ultimate efforts. Every species, every individual exists by virtue of having striven to attain these ends. In the structure of each one is the record of the attainment, partial or complete, as the case may be. And each man and woman of us is toiling in his or her way toward the same goal, unconscious of that something within us, greater than ourselves, that "guides us, blindfold but safe, from one age on to another." The burs and "stickers" that cling so persistently to our clothes are but a part of the same great effort. It is the only way sweet cicely, desmodium, the bur-marigold, and their kin have of traveling through the woods, and so on from forest to forest, from swamp tangle to swamp tangle. They live their lives as truly as a man lives his, with equally as good a purpose that is equally as well attained. Each embodies those essential qualities of living that the great teacher discerned when he bade men "consider the lilies of the field."

EXPERT TESTIMONY IN THE BERING-SEA CONTROVERSY.
By Prof. T. C. MENDENHALL.

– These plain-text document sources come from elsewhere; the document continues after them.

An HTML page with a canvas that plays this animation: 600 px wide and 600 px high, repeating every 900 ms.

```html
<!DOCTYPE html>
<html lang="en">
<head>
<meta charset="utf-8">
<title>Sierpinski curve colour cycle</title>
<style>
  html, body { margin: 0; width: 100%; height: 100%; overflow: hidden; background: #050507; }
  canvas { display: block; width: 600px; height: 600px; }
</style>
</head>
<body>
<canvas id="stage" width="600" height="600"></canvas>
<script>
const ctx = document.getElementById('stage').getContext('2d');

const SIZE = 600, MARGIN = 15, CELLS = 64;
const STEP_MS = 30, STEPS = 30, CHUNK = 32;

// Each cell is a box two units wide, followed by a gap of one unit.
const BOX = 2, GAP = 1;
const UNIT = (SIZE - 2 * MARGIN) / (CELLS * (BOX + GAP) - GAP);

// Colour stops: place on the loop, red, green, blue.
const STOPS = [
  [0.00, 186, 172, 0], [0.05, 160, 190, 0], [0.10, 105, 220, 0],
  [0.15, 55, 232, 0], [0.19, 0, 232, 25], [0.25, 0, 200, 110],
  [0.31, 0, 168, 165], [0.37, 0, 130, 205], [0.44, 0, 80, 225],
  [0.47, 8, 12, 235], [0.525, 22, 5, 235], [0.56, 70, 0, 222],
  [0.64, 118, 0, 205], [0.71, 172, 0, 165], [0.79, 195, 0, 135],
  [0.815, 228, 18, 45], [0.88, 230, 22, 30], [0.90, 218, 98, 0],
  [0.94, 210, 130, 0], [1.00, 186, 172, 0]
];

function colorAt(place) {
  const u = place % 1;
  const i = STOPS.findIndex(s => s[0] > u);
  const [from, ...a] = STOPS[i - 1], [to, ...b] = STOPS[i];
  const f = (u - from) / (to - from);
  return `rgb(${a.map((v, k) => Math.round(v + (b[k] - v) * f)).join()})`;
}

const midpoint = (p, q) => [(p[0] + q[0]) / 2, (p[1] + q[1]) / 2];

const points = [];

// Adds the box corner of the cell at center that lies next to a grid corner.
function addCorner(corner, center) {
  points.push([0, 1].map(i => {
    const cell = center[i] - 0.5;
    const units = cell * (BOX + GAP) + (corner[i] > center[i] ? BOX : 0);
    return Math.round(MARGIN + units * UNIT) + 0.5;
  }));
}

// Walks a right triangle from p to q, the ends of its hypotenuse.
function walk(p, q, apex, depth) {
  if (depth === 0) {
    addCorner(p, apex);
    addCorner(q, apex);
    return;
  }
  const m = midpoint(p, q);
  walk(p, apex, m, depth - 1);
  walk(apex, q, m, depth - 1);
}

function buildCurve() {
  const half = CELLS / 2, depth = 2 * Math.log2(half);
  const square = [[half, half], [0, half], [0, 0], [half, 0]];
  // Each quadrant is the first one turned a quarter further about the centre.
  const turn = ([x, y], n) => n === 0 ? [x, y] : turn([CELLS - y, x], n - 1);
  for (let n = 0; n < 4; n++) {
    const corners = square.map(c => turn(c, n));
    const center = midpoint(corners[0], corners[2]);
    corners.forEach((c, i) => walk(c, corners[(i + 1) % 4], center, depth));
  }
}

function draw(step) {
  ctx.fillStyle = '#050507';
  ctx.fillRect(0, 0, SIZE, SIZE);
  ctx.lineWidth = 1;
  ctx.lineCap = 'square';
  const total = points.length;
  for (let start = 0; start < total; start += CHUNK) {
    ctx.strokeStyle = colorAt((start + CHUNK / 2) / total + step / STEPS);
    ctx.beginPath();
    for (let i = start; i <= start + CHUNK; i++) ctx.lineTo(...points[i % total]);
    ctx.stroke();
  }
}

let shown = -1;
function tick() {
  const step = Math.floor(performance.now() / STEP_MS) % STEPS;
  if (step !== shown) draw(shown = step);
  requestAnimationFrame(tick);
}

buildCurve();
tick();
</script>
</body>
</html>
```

THE intelligent public, fickle and uncertain as it is, has apparently not entirely withdrawn its interest from one of the most important and suggestive of modern diplomatic entanglements, the Bering-Sea controversy. Although thought to have been finally settled by arbitration in 1893, the Paris award seems to constitute only the beginning of a new phase of the subject. The valuable investigations and interesting reports of the last American commissioner, Dr. Jordan, and of his English colleague have seemed to keep the matter alive in the public mind, and to the interested and informed reader they have furnished a fresh example of that curious tendency among scientific experts to come to conclusions diametrically opposed to each other, although starting with essentially the same data. Of course, everybody knows that it is essential to the proper carrying on of a scientific investigation that it be commenced with no preconceived notions as to how it is coming out, and that judgment should wait on fact, ever ready to incline this way or that, in obedience to the compelling laws of thought. Justice to the man of science obliges the admission that, take him in his laboratory or library, with no end in view except that of getting at the truth, he generally lives fairly well up to this high standard, and easily, too. But transform him by the magic influence of a handsome retainer, or any other like incentive, into a scientific expert, and he is a horse of another color. He must now assume a certain theory to be true,